With all the controversy over the Cheerios ad with a mixed-race couple, can you tell me how many such married couples are now in the United States?
For those of you who missed the Cheerios ad dustup, here's a summary: At the breakfast table, a girl tells Mom that Dad said Cheerios is good for your heart. "Is that true?" The ad then cuts to Dad on the couch with a pile of Cheerios on his chest. It ends with the word "love" on screen.
Dad is black, Mom is white and the girl is biracial. When the commercial hit YouTube, there were so many negative remarks that Cheerios asked for the comments section to be turned off.
General Mills, maker of Cheerios, said it will continue running the ad as scheduled for several more months. According to the Associated Press, Camille Gibson, vice president of marketing for Cheerios, said the ad campaign reflects the changing U.S. population.
And she's correct. According to the 2010 U.S. Census, 6.9 percent of all married couples have spouses of a different race and 9.5 percent have spouses of a different race or ethnic origin.
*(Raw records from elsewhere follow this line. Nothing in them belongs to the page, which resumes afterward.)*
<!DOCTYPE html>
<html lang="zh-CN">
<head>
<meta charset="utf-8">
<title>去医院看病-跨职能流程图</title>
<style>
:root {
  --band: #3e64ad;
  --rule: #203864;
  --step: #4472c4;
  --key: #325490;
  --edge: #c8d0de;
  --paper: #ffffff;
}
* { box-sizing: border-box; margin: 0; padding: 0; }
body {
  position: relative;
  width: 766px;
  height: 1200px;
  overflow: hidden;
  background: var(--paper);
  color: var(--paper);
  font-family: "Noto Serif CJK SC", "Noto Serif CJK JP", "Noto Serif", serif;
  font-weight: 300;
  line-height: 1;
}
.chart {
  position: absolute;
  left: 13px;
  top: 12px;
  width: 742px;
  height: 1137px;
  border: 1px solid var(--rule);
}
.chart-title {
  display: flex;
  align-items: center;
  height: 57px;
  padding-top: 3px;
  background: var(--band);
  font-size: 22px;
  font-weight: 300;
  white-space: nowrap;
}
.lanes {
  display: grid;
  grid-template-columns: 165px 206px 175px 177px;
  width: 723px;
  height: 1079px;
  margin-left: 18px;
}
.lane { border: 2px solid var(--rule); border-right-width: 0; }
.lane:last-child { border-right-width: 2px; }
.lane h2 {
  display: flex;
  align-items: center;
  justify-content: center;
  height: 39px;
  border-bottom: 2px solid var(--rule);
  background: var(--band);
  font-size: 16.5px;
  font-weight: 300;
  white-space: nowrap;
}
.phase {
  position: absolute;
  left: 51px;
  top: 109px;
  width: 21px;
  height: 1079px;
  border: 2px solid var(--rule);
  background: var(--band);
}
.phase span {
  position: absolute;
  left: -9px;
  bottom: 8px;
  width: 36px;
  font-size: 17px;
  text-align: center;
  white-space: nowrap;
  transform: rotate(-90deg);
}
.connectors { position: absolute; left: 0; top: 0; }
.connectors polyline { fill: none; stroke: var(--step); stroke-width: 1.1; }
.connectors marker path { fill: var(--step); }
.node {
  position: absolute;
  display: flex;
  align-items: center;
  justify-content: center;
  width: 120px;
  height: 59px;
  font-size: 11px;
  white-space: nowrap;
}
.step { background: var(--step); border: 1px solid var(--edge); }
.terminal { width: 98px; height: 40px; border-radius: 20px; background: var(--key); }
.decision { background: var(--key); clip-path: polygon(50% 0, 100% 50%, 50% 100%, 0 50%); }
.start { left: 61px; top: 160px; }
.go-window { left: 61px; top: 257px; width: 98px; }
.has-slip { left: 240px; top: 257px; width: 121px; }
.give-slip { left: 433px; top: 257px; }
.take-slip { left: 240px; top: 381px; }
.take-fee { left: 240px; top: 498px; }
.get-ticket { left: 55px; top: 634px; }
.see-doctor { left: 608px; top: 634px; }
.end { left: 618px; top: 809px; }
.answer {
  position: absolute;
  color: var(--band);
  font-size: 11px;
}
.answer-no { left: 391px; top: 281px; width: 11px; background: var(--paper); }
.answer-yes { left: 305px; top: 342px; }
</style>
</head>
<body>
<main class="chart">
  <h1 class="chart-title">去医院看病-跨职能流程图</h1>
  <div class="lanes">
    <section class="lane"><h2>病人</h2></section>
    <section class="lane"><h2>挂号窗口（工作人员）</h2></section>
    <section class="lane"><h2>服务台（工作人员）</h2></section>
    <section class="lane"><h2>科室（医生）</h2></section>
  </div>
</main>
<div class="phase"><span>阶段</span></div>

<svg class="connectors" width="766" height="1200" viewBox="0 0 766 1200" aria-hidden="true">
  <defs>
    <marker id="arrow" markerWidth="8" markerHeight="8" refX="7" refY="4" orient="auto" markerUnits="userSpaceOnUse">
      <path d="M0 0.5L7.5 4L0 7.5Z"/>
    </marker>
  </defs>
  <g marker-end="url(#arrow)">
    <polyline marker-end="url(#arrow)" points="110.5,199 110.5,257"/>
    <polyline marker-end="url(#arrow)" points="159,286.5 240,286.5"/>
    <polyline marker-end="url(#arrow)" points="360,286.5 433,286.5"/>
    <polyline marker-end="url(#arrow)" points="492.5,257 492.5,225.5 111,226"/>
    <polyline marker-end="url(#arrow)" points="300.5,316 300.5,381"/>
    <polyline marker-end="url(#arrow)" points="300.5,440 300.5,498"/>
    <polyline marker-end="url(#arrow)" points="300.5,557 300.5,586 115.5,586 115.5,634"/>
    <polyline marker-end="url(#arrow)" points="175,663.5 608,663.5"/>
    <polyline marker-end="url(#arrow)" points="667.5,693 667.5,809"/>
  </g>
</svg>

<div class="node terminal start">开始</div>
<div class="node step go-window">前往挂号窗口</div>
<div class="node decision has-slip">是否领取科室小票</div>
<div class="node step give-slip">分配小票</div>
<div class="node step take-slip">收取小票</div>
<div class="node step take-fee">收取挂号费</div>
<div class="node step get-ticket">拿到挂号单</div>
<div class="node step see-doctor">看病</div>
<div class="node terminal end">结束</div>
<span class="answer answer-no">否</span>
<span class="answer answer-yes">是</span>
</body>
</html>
That 9.5 percent represents an increase of 28 percent since the 2000 census.
Florida is at about the national average in both categories: 6.5 percent of all married couples have spouses of a different race and 10.9 percent of have spouses of a different race or ethnic origin.
"The rise in interracial marriage indicates that race relations have improved over the past quarter century," Daniel Lichter, a sociology professor at Cornell University, told the Huffington Post. "Mixed-race children have blurred America's color line. They often interact with others on either side of the racial divide and frequently serve as brokers between friends and family members of different racial backgrounds," he said. "But America still has a long way to go."
Just a pinch of salt
Is sea salt iodized?
Sea salt, which is salt produced by the evaporation of seawater, contains small amounts of iodine. The amount it is iodized depends on where the sea salt is harvested from. "Sea salt ... generally contains less iodine than table salt," Rachel K. Johnson, Ph.D., R.D., nutrition professor at the University of Vermont, says on the American Heart Association website. "Iodine has been added to table salt since the 1920s to prevent the iodine-deficiency disease goiter."
Don't let the bedbugs bite
Bedbugs have been in the news lately. Is there a natural enemy?
There is not a natural enemy or predator for bedbugs, Chuck Tindol, co-owner of Georgia-based Allgood Pest Solutions, told the Atlanta Journal-Constitution. Since bedbugs are an inside insect, homeowners should not introduce another insect or parasite into their bedrooms, he added.